“He does.”

“And he insists upon you marrying this man in spite of your feelings?”

“My feelings are of little consequence to my father, I assure you.”

He scrubbed a hand down his face. “Surely there must be some way around marrying this person.”

Did she dare share her idea? No, she mustn’t. If she did, he would never come to trust her. “There is not, short of running away and living as a gypsy.”

He stood there a long time, as if fighting an inner battle. At length, he said, “There is one way I can think of…but I fear I am not the man for the job.”

Louisa’s heart wilted. “You are right. We are strangers. So why should you care what becomes of me?”

Softening in demeanor, he came closer and sat beside her on the bed. “I do care what becomes of you, Miss Bennet—beyond what I am willing to admit—but my heart is not quite invested enough to put a ring on your finger. Neither is my trust. And now, in addition to my standard reservations, I suspect you mean to use me to avoid marrying this cousin of yours.”

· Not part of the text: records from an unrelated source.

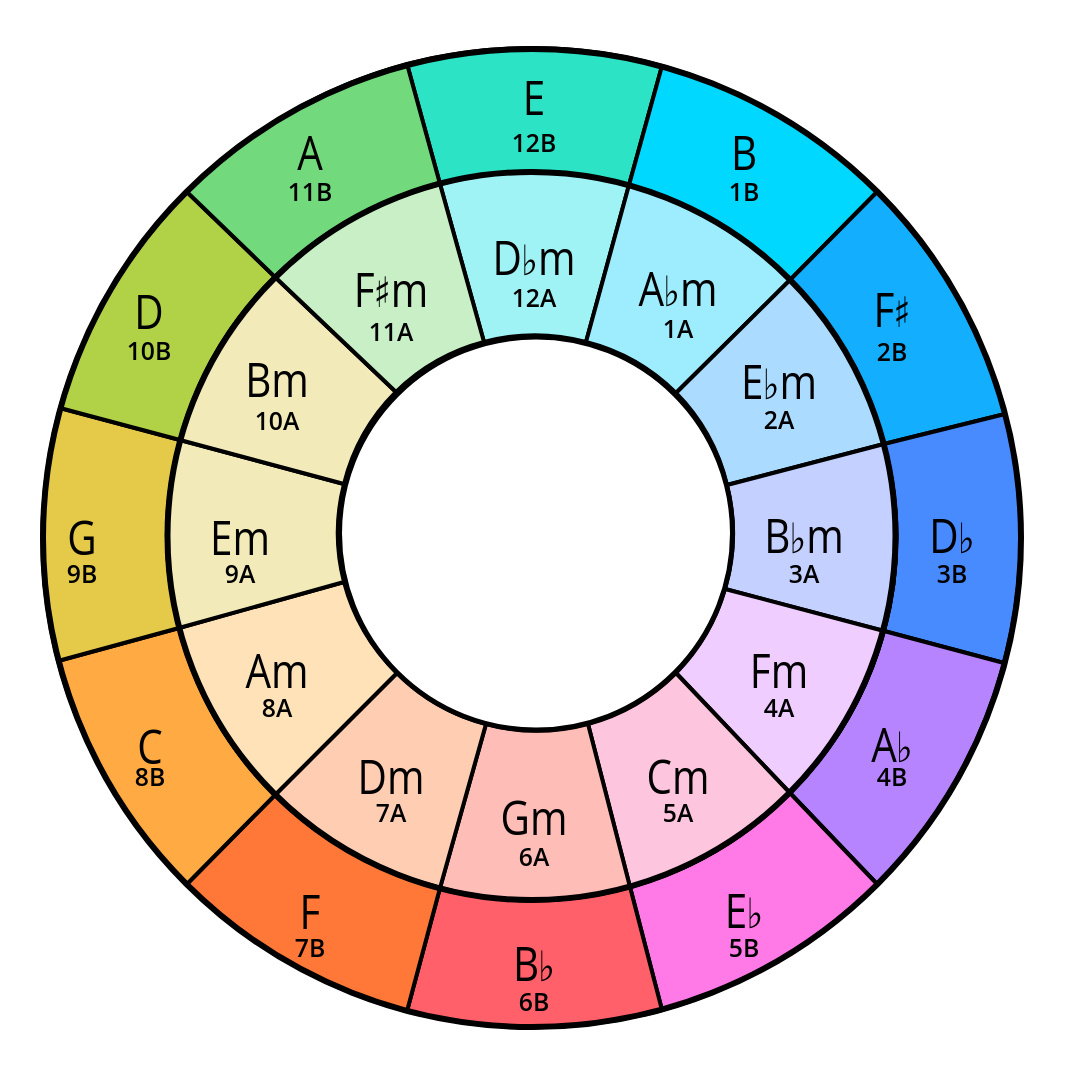
<!DOCTYPE html>
<html lang="en">
<head>
<meta charset="utf-8">
<title>Key wheel</title>
<style>
:root {
  --ink: #000; --paper: #fff;
  --major-1: #00d8ff; --major-2: #14aeff; --major-3: #488aff; --major-4: #b784ff;
  --major-5: #ff7ae6; --major-6: #ff6069; --major-7: #ff7837; --major-8: #ffaa42;
  --major-9: #e4ca48; --major-10: #b1d147; --major-11: #72da7c; --major-12: #2ce3c5;
  --minor-1: #9eedff; --minor-2: #abdcff; --minor-3: #c4d0ff; --minor-4: #f0cdff;
  --minor-5: #fdc5de; --minor-6: #ffbdb8; --minor-7: #ffcdb2; --minor-8: #ffe2b8;
  --minor-9: #f2eab8; --minor-10: #f2eab8; --minor-11: #c9efc6; --minor-12: #a0f3f5;
}
* { margin: 0; padding: 0; box-sizing: border-box; }
html, body { width: 1072px; height: 1072px; overflow: hidden; background: var(--paper); }
.wheel { position: relative; width: 1072px; height: 1072px; color: var(--ink); font-family: "Open Sans", "Noto Sans", sans-serif; }
.rings { position: absolute; inset: 0; display: block; }
.sectors { stroke: var(--ink); stroke-width: 4; stroke-linejoin: round; }
.borders { fill: none; stroke: var(--ink); stroke-width: 6; }
.label { position: absolute; left: var(--x); top: var(--y); width: 120px; margin-left: -60px; text-align: center; white-space: nowrap; }
.key { display: block; height: 48px; font-size: 48px; line-height: 48px; font-weight: 400; transform: scaleX(.84); }
.key i { display: inline-block; width: 19px; height: 48px; line-height: 48px; font-family: "DejaVu Sans", sans-serif; font-size: 42px; font-style: normal; text-indent: -1px; }
.code { display: block; margin-top: var(--gap); font-size: 26px; line-height: 26px; font-weight: 600; transform: scaleX(.95); }
</style>
</head>
<body>
<main class="wheel">
  <svg class="rings" width="1072" height="1072" viewBox="0 0 1072 1072" aria-hidden="true">
    <g class="sectors">
      <g id="major-ring">
        <path fill="var(--major-12)" d="M407 64A490 490 0 0 1 662 66L629 185A364 364 0 0 0 440 184Z"/>
        <path fill="var(--major-1)" d="M662 66A490 490 0 0 1 877 192L790 280A364 364 0 0 0 629 185Z"/>
        <path fill="var(--major-2)" d="M877 192A490 490 0 0 1 1005 414L884 444A364 364 0 0 0 790 280Z"/>
        <path fill="var(--major-3)" d="M1005 414A490 490 0 0 1 1004 663L884 631A364 364 0 0 0 884 444Z"/>
        <path fill="var(--major-4)" d="M1004 663A490 490 0 0 1 877 884L790 793A364 364 0 0 0 884 631Z"/>
        <path fill="var(--major-5)" d="M877 884A490 490 0 0 1 662 1010L630 887A364 364 0 0 0 790 793Z"/>
        <path fill="var(--major-6)" d="M662 1010A490 490 0 0 1 407 1011L440 888A364 364 0 0 0 630 887Z"/>
        <path fill="var(--major-7)" d="M407 1011A490 490 0 0 1 187 884L275 795A364 364 0 0 0 440 888Z"/>
        <path fill="var(--major-8)" d="M187 884A490 490 0 0 1 58 661L179 628A364 364 0 0 0 275 795Z"/>
        <path fill="var(--major-9)" d="M58 661A490 490 0 0 1 60 408L180 440A364 364 0 0 0 179 628Z"/>
        <path fill="var(--major-10)" d="M60 408A490 490 0 0 1 187 192L275 277A364 364 0 0 0 180 440Z"/>
        <path fill="var(--major-11)" d="M187 192A490 490 0 0 1 407 64L440 184A364 364 0 0 0 275 277Z"/>
      </g>
      <g id="minor-ring">
        <path fill="var(--minor-12)" d="M440 184A364 364 0 0 1 629 185L586 342A197 197 0 0 0 484 342Z"/>
        <path fill="var(--minor-1)" d="M629 185A364 364 0 0 1 790 280L676 393A197 197 0 0 0 586 342Z"/>
        <path fill="var(--minor-2)" d="M790 280A364 364 0 0 1 884 444L727 485A197 197 0 0 0 676 393Z"/>
        <path fill="var(--minor-3)" d="M884 444A364 364 0 0 1 884 631L725 589A197 197 0 0 0 727 485Z"/>
        <path fill="var(--minor-4)" d="M884 631A364 364 0 0 1 790 793L676 673A197 197 0 0 0 725 589Z"/>
        <path fill="var(--minor-5)" d="M790 793A364 364 0 0 1 630 887L588 724A197 197 0 0 0 676 673Z"/>
        <path fill="var(--minor-6)" d="M630 887A364 364 0 0 1 440 888L486 724A197 197 0 0 0 588 724Z"/>
        <path fill="var(--minor-7)" d="M440 888A364 364 0 0 1 275 795L397 673A197 197 0 0 0 486 724Z"/>
        <path fill="var(--minor-8)" d="M275 795A364 364 0 0 1 179 628L344 582A197 197 0 0 0 397 673Z"/>
        <path fill="var(--minor-9)" d="M179 628A364 364 0 0 1 180 440L344 484A197 197 0 0 0 344 582Z"/>
        <path fill="var(--minor-10)" d="M180 440A364 364 0 0 1 275 277L396 392A197 197 0 0 0 344 484Z"/>
        <path fill="var(--minor-11)" d="M275 277A364 364 0 0 1 440 184L484 342A197 197 0 0 0 396 392Z"/>
      </g>
    </g>
    <g class="borders">
      <circle cx="532" cy="538" r="489"/>
      <circle cx="531.5" cy="536" r="364"/>
      <circle cx="536" cy="533.5" r="196.5" fill="var(--paper)" stroke-width="5"/>
    </g>
  </svg>

  <section aria-label="Major keys">
    <p class="label" style="--x:534px;--y:73px;--gap:8px"><span class="key">E</span><span class="code">12B</span></p>
    <p class="label" style="--x:744px;--y:128px;--gap:2px"><span class="key">B</span><span class="code">1B</span></p>
    <p class="label" style="--x:892px;--y:285px;--gap:5px"><span class="key">F<i>♯</i></span><span class="code">2B</span></p>
    <p class="label" style="--x:952px;--y:511px;--gap:1px"><span class="key">D<i>♭</i></span><span class="code">3B</span></p>
    <p class="label" style="--x:892px;--y:720px;--gap:-5px"><span class="key">A<i>♭</i></span><span class="code">4B</span></p>
    <p class="label" style="--x:744px;--y:886px;--gap:0px"><span class="key">E<i>♭</i></span><span class="code">5B</span></p>
    <p class="label" style="--x:534px;--y:939px;--gap:1px"><span class="key">B<i>♭</i></span><span class="code">6B</span></p>
    <p class="label" style="--x:310px;--y:887px;--gap:-1px"><span class="key">F</span><span class="code">7B</span></p>
    <p class="label" style="--x:150px;--y:722px;--gap:-7px"><span class="key">C</span><span class="code">8B</span></p>
    <p class="label" style="--x:82px;--y:513px;--gap:-1px"><span class="key">G</span><span class="code">9B</span></p>
    <p class="label" style="--x:149px;--y:287px;--gap:2px"><span class="key">D</span><span class="code">10B</span></p>
    <p class="label" style="--x:310px;--y:128px;--gap:2px"><span class="key">A</span><span class="code">11B</span></p>
  </section>

  <section aria-label="Minor keys">
    <p class="label" style="--x:534px;--y:233px;--gap:3px"><span class="key">D<i>♭</i>m</span><span class="code">12A</span></p>
    <p class="label" style="--x:678px;--y:264px;--gap:3px"><span class="key">A<i>♭</i>m</span><span class="code">1A</span></p>
    <p class="label" style="--x:779px;--y:357px;--gap:1px"><span class="key">E<i>♭</i>m</span><span class="code">2A</span></p>
    <p class="label" style="--x:804px;--y:511px;--gap:1px"><span class="key">B<i>♭</i>m</span><span class="code">3A</span></p>
    <p class="label" style="--x:779px;--y:646px;--gap:0px"><span class="key">Fm</span><span class="code">4A</span></p>
    <p class="label" style="--x:678px;--y:752px;--gap:-1px"><span class="key">Cm</span><span class="code">5A</span></p>
    <p class="label" style="--x:534px;--y:793px;--gap:2px"><span class="key">Gm</span><span class="code">6A</span></p>
    <p class="label" style="--x:391px;--y:752px;--gap:-1px"><span class="key">Dm</span><span class="code">7A</span></p>
    <p class="label" style="--x:277px;--y:646px;--gap:0px"><span class="key">Am</span><span class="code">8A</span></p>
    <p class="label" style="--x:240px;--y:513px;--gap:-1px"><span class="key">Em</span><span class="code">9A</span></p>
    <p class="label" style="--x:277px;--y:355px;--gap:4px"><span class="key">Bm</span><span class="code">10A</span></p>
    <p class="label" style="--x:391px;--y:265px;--gap:5px"><span class="key">F<i>♯</i>m</span><span class="code">11A</span></p>
  </section>
</main>
</body>
</html>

“That is untrue!” She looked away so he would not see the desperation in her eyes. “Well, it might be partially true…but I shall endeavor to fall in love with you as soon as I’m able.”

He smiled at her sympathetically. “Forgive me. I by no means wish you unhappy. Truly, I do not. But neither can I consent to binding myself to a woman on the off-chance she will fall in love with me.”

“So, you refuse to help me?”

Turning away from her, he said, with an indignant edge to his voice, “That is supremely unfair, Miss Bennet. Have I not helped you already? Did I not come to your aid when you fell off your horse? Did I not take you in when your own mother left you to my care? Have I not kept my distance to protect you from scandal and ruin?”

The last bit astonished her. Did he really fear what might happen if they were alone together? Were that indeed the case, she might exploit his passions to aid her cause. Much as she hated to resort to such deceitful measures, she could see no other way to escape her marriage to Charles. And it would not be entirely an act; for just now, with him sitting so near, so dangerously near, she wanted nothing more than to be in his arms.

“What if I want you to ruin me?”